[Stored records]
————————
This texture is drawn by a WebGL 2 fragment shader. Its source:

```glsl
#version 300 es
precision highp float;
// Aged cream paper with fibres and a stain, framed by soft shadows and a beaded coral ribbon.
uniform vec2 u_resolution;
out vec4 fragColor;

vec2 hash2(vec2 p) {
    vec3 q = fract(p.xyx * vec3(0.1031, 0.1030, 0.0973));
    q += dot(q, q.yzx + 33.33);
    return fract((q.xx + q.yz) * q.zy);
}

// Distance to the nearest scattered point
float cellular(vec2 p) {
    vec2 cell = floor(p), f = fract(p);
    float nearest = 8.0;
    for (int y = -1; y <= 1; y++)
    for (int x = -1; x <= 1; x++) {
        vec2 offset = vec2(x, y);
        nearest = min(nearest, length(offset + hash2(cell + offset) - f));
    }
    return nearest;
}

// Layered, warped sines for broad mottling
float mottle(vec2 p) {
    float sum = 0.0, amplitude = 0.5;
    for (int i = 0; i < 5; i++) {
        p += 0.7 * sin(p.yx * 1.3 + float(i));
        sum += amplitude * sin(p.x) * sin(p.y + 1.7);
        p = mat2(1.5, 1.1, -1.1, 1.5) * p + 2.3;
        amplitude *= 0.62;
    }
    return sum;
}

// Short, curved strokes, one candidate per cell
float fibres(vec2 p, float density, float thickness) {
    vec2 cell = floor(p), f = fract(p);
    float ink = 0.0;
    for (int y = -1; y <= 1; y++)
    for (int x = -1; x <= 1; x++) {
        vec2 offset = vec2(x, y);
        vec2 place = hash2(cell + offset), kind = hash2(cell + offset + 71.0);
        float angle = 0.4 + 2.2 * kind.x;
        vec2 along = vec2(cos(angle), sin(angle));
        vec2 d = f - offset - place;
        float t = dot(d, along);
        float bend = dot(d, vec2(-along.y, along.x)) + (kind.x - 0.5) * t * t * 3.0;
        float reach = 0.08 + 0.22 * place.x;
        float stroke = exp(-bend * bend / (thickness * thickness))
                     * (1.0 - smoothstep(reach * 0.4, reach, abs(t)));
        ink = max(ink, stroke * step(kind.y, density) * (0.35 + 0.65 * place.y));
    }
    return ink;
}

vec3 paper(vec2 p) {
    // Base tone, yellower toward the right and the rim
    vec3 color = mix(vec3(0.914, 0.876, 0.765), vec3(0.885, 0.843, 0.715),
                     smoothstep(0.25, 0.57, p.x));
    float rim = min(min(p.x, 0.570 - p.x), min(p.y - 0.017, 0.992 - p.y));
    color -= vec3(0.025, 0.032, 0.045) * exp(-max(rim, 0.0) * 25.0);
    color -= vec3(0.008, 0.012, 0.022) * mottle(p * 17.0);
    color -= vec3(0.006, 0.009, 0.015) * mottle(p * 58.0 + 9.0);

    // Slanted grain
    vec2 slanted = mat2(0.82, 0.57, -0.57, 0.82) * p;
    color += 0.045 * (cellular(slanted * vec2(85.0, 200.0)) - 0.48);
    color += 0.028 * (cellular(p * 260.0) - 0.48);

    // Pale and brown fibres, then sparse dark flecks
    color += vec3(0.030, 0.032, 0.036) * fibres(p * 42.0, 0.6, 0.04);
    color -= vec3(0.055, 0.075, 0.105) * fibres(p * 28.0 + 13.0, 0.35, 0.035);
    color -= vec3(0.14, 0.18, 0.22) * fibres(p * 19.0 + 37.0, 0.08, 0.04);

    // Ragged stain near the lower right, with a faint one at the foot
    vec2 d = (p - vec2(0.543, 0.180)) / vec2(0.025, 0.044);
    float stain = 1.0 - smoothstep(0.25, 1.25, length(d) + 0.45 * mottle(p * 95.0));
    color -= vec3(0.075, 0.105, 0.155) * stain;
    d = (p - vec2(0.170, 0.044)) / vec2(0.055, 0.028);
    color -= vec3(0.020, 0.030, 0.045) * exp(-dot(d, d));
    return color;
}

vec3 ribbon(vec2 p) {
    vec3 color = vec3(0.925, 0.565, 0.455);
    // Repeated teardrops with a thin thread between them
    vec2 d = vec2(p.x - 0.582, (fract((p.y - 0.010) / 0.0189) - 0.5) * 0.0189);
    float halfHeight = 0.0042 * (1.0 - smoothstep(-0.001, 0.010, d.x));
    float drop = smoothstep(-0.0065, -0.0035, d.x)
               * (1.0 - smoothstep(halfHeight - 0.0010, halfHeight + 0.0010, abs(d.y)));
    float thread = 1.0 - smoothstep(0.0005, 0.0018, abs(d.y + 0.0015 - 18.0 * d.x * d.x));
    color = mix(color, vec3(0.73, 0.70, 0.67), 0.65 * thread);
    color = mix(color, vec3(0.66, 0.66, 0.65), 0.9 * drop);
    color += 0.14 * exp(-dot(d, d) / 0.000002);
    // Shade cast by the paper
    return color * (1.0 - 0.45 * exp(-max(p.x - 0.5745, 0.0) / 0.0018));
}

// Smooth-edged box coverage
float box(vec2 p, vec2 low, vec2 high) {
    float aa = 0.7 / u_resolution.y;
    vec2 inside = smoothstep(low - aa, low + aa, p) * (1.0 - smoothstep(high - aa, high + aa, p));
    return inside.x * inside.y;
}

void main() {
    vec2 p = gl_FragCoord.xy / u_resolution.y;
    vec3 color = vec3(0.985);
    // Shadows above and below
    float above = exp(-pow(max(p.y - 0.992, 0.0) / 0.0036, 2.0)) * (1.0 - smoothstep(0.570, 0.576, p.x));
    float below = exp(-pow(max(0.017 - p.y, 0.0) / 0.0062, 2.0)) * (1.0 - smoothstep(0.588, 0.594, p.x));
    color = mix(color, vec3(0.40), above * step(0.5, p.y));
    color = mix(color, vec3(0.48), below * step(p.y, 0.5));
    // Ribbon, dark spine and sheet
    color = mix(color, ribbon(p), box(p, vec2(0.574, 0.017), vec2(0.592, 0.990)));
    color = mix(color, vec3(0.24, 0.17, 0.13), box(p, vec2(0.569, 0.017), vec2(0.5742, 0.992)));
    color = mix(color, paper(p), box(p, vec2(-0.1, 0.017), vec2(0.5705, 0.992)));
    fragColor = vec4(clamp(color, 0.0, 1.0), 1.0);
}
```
————————
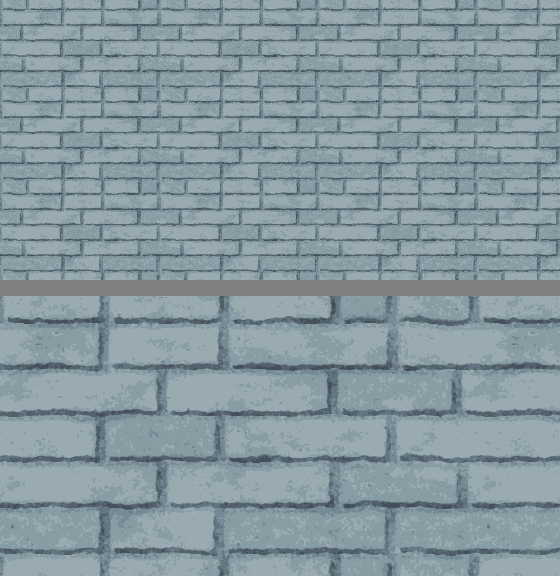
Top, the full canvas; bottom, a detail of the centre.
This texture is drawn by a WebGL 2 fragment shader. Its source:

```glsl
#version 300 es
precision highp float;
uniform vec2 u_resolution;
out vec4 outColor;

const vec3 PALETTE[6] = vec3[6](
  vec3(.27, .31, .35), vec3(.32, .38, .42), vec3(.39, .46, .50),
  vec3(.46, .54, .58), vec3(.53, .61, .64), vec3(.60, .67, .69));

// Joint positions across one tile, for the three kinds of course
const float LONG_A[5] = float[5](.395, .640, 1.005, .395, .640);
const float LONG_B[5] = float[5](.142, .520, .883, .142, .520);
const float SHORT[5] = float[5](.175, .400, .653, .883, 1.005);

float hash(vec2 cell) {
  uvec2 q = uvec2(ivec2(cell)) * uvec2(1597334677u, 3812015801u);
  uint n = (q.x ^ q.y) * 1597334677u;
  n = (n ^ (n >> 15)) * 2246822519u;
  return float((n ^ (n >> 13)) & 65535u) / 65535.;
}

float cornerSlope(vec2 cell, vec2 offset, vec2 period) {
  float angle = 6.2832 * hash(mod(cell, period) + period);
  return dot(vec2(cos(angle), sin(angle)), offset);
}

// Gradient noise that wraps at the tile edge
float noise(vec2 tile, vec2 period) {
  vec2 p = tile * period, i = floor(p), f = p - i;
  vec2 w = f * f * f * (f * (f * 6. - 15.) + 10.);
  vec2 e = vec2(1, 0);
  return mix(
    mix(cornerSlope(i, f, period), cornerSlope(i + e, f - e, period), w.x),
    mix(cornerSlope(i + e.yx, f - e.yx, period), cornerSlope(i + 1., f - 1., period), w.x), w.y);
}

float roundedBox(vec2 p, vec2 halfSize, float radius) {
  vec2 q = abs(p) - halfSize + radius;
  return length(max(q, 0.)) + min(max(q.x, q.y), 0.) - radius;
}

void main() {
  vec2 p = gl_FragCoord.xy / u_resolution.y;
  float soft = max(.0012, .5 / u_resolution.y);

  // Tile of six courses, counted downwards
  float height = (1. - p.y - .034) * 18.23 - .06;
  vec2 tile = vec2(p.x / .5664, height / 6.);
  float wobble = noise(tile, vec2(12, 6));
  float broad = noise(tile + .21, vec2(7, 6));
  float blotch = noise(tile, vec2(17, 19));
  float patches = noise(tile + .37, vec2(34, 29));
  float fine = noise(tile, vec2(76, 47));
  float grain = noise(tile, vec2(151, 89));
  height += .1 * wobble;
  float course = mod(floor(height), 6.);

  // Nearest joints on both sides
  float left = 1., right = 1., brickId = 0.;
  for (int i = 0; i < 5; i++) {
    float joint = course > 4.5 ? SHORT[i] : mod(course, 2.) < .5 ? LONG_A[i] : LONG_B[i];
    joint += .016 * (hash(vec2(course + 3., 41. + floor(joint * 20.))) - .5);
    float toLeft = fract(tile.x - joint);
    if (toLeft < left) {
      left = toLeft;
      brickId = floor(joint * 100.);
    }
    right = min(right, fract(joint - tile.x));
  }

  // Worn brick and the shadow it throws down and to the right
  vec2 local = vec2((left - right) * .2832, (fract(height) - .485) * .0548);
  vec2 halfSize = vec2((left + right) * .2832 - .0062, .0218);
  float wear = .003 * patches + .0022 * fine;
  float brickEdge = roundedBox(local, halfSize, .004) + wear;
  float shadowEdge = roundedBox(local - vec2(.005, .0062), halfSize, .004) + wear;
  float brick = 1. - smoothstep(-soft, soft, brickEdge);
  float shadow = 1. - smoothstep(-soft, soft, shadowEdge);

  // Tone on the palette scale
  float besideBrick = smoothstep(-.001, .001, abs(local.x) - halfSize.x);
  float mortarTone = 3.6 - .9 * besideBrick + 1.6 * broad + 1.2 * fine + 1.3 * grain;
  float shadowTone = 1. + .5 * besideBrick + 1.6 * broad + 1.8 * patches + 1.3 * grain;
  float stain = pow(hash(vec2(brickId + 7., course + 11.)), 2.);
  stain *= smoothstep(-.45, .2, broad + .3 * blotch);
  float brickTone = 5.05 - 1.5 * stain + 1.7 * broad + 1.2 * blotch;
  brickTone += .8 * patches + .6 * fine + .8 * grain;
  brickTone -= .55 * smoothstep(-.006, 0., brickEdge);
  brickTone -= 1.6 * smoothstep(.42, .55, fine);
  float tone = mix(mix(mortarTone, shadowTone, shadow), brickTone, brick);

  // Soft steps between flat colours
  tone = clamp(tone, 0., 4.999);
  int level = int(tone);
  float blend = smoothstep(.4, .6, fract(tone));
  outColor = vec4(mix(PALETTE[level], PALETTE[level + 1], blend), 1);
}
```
————————
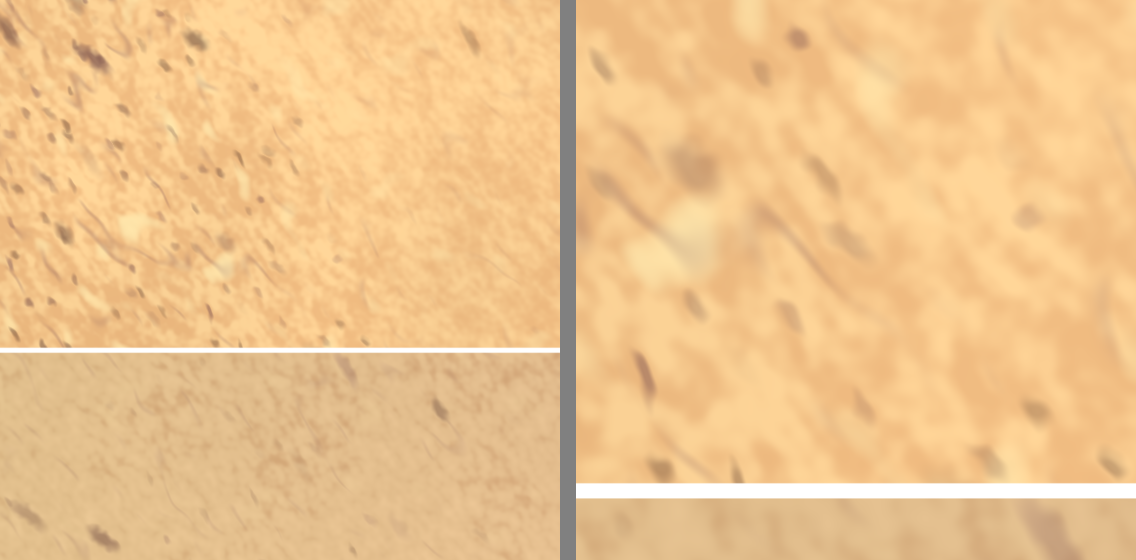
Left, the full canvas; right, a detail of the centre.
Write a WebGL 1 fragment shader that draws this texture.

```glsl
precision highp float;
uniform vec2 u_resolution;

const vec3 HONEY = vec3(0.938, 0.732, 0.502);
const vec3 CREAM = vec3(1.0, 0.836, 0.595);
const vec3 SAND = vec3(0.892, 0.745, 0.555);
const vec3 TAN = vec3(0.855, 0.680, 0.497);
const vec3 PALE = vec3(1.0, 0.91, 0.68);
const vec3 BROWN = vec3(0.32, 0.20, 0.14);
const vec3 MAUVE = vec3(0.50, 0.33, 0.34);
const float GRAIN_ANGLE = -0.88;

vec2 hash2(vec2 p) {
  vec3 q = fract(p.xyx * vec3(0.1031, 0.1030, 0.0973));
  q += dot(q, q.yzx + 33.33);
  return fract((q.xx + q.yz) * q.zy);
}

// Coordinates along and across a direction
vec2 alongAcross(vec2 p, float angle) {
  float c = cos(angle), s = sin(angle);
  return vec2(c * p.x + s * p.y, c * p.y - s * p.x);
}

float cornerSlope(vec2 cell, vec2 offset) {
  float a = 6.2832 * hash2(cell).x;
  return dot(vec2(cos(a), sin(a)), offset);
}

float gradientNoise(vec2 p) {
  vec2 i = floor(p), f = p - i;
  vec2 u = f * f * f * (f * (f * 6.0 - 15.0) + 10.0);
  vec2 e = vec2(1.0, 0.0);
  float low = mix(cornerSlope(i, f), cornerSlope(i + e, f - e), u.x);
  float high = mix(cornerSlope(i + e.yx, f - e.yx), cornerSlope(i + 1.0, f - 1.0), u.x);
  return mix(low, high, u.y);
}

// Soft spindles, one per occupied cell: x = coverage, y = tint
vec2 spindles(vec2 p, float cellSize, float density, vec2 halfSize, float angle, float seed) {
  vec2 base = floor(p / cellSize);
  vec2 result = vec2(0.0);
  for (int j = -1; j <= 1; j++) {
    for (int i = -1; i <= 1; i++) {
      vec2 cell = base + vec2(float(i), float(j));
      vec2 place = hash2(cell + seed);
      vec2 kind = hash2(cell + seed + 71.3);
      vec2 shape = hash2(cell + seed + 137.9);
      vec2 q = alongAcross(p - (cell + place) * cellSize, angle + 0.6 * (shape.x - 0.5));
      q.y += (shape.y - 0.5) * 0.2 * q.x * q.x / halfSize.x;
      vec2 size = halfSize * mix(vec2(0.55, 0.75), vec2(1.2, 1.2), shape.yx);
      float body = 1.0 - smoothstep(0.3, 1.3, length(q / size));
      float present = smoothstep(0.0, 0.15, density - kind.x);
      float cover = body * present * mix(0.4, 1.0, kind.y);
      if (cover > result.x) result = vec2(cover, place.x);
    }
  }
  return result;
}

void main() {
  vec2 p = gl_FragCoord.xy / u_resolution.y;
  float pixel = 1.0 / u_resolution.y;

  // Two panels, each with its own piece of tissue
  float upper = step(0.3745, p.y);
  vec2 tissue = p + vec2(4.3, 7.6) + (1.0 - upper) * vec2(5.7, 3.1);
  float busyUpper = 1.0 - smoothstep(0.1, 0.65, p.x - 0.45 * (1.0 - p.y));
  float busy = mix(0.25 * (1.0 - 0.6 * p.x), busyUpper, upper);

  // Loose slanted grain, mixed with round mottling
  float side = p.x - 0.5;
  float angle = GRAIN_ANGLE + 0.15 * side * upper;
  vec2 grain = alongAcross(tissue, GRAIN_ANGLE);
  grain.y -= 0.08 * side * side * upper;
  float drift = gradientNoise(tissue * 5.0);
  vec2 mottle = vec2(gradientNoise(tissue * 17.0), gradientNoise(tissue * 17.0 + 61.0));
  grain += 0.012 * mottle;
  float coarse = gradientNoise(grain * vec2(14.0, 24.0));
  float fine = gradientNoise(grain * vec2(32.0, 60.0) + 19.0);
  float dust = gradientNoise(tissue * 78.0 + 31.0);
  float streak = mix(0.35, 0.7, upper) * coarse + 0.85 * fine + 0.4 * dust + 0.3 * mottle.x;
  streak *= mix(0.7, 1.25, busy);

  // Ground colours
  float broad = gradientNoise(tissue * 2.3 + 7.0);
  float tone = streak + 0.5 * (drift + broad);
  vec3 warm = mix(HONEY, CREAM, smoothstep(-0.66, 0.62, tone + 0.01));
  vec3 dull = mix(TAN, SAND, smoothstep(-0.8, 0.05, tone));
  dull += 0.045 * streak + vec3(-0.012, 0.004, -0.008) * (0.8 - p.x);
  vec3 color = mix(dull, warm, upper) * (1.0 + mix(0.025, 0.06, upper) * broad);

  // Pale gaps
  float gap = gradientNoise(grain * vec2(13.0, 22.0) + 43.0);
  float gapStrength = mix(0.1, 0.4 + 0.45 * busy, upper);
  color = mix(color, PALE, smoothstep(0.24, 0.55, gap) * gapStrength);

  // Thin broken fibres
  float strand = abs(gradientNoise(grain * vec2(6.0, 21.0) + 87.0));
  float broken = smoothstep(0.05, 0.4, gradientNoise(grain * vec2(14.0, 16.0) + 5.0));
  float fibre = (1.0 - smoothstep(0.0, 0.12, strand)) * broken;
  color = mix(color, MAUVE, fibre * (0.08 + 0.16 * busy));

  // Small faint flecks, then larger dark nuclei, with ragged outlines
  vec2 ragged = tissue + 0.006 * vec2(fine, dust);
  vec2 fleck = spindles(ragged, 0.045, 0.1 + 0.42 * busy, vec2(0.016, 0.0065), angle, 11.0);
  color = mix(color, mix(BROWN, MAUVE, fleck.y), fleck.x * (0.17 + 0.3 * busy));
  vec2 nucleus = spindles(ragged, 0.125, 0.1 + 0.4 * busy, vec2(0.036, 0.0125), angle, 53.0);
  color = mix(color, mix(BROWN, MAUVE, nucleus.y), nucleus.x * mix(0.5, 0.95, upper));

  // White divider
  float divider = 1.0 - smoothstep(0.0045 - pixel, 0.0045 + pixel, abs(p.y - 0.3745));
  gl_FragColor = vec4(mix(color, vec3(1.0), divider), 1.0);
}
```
————————
# TASK TO COMPLETE
Find the lines above that contain the word "floor" and collect them.

# RESULT OF THE EXERCISE
    vec2 cell = floor(p), f = fract(p);
    vec2 cell = floor(p), f = fract(p);
  vec2 p = tile * period, i = floor(p), f = p - i;
  float course = mod(floor(height), 6.);
    joint += .016 * (hash(vec2(course + 3., 41. + floor(joint * 20.))) - .5);
      brickId = floor(joint * 100.);
  vec2 i = floor(p), f = p - i;
  vec2 base = floor(p / cellSize);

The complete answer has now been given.